— GOAL OF THE EXERCISE —
Please find every line in the records below that contains the word "shadow", and copy it.

*****

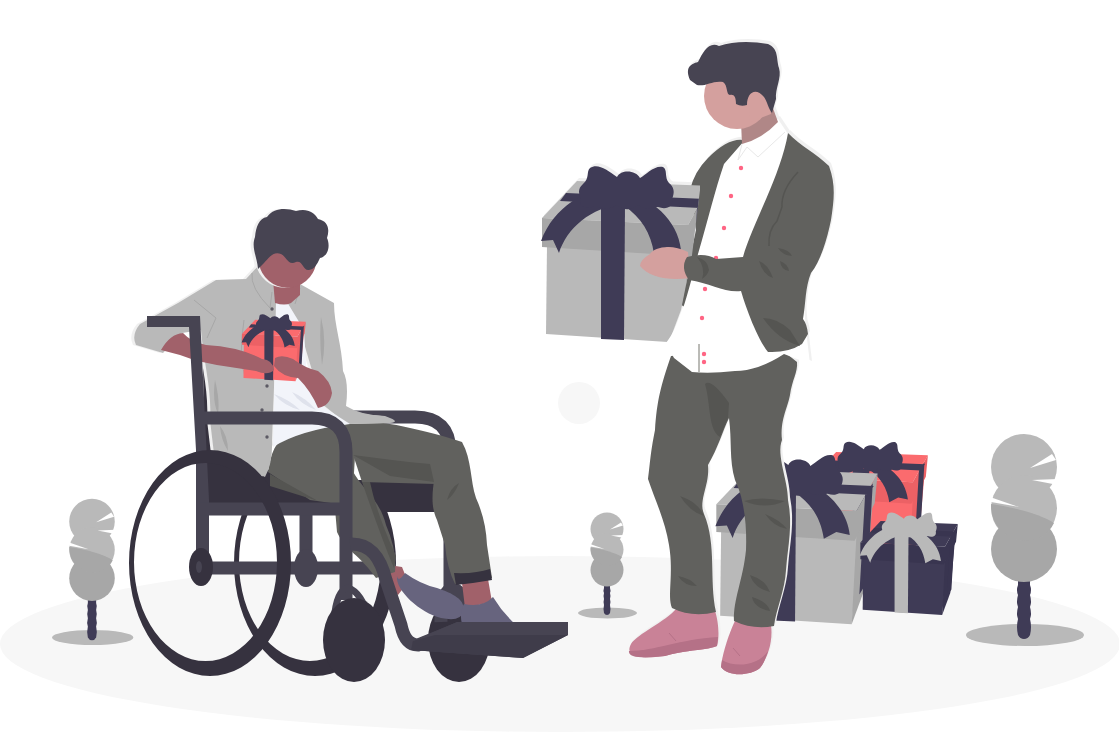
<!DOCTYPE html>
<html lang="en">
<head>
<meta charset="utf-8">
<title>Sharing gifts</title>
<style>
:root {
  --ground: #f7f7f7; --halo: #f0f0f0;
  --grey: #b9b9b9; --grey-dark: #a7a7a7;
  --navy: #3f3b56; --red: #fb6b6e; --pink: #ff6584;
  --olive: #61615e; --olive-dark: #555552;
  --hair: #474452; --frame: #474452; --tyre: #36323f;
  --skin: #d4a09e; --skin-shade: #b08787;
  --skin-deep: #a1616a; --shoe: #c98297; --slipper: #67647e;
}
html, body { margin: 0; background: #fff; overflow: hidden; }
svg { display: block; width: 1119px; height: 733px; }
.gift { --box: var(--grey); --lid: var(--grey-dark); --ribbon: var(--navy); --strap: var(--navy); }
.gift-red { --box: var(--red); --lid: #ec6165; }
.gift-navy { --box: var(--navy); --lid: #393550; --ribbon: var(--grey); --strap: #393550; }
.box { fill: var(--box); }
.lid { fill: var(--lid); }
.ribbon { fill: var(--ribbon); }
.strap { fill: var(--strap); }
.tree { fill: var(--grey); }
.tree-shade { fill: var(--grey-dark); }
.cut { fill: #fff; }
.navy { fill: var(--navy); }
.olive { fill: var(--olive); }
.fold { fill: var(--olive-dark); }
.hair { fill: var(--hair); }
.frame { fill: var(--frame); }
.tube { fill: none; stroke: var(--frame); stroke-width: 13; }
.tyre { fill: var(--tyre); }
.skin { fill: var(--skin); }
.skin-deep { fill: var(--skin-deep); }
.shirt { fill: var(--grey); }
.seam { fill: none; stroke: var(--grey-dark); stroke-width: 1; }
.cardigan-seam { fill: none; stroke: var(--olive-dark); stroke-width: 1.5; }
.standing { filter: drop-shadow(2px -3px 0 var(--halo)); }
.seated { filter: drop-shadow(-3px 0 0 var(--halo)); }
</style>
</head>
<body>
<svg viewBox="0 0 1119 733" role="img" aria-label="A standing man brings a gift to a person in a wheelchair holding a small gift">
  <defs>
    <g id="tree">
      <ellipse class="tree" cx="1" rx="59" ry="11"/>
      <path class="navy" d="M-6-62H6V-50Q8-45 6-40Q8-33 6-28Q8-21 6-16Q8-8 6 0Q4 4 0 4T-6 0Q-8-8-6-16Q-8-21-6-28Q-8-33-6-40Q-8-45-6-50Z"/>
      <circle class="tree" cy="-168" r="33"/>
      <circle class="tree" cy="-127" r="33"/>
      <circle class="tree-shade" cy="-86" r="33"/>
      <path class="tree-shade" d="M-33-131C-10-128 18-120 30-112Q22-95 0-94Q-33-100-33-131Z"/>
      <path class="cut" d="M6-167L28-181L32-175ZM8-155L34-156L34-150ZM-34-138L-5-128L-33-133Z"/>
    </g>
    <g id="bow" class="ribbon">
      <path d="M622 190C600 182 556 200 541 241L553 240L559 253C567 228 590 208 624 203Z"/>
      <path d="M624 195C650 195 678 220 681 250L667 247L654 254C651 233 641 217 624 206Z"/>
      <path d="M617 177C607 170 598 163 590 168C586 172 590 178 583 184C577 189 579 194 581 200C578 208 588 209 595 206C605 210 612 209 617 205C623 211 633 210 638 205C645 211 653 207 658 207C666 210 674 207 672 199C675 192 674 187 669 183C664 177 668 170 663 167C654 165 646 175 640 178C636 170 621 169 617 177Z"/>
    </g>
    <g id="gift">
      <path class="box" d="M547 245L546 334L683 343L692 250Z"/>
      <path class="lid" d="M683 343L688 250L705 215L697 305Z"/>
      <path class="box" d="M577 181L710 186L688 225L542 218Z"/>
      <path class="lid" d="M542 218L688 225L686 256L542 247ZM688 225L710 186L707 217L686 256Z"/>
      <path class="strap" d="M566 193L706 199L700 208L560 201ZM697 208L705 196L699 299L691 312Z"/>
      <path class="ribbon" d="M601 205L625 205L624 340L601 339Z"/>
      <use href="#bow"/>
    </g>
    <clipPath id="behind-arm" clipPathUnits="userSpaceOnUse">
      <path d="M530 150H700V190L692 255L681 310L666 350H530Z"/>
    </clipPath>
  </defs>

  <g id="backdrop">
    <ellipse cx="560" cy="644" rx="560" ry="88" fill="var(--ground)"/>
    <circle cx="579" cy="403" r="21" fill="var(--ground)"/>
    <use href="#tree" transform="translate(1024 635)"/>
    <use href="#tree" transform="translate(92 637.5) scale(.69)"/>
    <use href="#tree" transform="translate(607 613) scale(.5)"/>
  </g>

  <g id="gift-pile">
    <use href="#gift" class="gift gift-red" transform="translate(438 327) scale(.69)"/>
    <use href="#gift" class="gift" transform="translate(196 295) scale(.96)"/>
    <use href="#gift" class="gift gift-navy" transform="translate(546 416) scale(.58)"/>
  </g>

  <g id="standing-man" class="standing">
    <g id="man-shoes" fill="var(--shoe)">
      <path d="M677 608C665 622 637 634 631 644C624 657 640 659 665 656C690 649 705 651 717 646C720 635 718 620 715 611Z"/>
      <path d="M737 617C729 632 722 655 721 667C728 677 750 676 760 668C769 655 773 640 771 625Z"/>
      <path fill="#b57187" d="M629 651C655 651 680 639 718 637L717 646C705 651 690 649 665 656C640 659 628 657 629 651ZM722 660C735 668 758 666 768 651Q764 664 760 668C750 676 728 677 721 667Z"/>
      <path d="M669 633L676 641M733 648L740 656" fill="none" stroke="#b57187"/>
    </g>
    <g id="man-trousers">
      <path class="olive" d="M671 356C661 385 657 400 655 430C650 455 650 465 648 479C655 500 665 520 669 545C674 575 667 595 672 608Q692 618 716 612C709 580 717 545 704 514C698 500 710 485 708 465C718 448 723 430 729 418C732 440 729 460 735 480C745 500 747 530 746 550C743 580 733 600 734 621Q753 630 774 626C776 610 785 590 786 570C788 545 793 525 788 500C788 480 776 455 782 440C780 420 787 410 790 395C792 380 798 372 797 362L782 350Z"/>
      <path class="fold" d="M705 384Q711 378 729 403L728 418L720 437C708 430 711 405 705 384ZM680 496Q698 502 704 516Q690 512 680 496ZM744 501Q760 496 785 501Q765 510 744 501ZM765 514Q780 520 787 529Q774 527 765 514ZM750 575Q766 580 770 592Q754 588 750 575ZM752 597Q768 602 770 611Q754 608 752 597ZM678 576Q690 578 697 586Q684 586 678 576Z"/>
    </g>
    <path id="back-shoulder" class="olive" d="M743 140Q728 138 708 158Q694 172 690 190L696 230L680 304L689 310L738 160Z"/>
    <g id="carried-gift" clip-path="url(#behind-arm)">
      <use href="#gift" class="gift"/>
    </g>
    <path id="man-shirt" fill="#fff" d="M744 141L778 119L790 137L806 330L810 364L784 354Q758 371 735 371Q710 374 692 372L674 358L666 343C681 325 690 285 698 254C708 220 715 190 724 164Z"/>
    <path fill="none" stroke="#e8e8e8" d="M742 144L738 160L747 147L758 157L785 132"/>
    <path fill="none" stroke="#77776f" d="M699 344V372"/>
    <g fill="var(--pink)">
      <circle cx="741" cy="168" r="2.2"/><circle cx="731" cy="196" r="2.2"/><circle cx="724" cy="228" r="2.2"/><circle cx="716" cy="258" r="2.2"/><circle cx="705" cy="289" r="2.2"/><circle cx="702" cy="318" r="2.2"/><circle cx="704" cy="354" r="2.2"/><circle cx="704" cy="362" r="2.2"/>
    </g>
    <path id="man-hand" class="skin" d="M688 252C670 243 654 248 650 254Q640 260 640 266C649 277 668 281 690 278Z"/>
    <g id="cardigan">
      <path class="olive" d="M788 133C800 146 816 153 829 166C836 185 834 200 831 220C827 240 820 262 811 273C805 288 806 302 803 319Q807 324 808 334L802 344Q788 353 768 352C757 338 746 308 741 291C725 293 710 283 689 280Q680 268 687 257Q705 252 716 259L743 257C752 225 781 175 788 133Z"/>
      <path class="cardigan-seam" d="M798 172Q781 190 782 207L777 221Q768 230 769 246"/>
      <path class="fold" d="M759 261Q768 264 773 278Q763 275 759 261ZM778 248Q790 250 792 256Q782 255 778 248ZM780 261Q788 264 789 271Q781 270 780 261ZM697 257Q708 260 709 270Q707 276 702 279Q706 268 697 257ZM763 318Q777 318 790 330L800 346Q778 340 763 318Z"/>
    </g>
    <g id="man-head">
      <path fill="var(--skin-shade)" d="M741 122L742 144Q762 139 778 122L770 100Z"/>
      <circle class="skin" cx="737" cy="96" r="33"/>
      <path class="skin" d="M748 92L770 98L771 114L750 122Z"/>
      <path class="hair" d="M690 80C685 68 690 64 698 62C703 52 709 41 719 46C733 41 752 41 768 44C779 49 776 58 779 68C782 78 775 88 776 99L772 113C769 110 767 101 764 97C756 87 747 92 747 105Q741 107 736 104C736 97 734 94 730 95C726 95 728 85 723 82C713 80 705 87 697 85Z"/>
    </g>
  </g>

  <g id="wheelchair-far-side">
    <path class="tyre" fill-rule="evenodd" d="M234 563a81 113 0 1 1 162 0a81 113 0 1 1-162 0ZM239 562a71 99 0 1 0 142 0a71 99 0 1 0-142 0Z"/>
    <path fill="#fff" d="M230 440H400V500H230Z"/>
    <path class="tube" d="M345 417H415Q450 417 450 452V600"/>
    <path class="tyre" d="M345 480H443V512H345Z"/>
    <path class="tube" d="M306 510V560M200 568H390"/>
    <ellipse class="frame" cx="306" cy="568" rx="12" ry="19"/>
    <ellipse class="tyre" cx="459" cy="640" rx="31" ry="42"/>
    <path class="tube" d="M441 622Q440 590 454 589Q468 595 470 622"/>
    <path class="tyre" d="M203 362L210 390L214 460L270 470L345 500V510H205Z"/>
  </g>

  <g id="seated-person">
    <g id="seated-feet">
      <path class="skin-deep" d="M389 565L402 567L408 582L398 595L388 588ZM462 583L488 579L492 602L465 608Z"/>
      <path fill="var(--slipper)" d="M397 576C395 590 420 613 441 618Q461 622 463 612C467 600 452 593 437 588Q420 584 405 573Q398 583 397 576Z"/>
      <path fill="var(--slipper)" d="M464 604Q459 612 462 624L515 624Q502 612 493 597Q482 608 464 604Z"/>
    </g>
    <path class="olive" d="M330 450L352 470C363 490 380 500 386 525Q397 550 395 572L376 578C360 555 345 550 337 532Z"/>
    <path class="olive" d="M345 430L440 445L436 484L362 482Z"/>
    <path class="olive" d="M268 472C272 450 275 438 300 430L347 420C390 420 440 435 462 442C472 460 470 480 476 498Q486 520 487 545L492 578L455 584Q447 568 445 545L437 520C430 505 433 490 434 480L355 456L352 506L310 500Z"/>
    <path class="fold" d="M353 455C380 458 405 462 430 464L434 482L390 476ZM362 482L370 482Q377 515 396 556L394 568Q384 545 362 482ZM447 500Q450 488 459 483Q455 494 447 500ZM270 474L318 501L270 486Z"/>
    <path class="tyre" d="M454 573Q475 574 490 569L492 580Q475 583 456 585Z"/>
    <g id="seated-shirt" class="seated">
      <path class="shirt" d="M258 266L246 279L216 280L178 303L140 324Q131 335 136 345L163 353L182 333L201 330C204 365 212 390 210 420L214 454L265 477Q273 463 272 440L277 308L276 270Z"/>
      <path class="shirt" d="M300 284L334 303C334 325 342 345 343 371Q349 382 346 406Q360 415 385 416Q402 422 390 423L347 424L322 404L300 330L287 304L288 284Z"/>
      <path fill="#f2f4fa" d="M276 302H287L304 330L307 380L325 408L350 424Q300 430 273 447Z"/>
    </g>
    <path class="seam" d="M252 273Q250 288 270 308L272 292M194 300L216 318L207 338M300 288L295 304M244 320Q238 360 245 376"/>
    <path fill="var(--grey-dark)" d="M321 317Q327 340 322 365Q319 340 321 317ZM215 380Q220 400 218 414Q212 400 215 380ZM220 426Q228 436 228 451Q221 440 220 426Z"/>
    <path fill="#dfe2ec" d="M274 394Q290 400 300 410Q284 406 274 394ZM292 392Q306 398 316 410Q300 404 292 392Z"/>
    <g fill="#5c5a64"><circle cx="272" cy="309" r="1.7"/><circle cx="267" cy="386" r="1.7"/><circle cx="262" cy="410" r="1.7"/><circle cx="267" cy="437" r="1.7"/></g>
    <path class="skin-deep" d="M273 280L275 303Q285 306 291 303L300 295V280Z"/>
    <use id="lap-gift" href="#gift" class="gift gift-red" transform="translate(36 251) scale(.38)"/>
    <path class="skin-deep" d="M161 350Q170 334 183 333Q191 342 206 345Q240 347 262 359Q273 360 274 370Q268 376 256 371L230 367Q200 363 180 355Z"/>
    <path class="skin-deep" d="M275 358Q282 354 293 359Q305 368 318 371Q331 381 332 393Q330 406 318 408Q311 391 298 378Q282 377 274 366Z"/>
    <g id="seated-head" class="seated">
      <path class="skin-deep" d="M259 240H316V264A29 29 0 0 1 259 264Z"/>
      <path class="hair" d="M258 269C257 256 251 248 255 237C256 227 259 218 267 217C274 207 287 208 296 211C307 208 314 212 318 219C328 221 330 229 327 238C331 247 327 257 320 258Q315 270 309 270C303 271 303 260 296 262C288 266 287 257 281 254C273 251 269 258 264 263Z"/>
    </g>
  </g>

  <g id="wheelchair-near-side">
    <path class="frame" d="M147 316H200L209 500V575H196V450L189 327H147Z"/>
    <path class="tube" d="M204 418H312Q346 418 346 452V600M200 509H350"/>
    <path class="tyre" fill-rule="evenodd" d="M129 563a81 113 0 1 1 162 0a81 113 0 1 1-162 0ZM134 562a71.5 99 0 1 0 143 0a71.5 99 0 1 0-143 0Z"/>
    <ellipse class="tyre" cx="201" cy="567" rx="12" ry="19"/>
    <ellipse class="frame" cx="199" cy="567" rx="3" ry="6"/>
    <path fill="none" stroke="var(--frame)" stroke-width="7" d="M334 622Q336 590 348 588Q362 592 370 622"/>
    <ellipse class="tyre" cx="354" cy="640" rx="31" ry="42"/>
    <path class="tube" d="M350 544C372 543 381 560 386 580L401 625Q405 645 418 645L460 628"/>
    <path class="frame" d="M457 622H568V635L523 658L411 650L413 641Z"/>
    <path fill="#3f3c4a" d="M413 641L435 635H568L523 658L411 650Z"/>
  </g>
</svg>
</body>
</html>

*****

— EXERCISE SOLUTION —
.standing { filter: drop-shadow(2px -3px 0 var(--halo)); }
.seated { filter: drop-shadow(-3px 0 0 var(--halo)); }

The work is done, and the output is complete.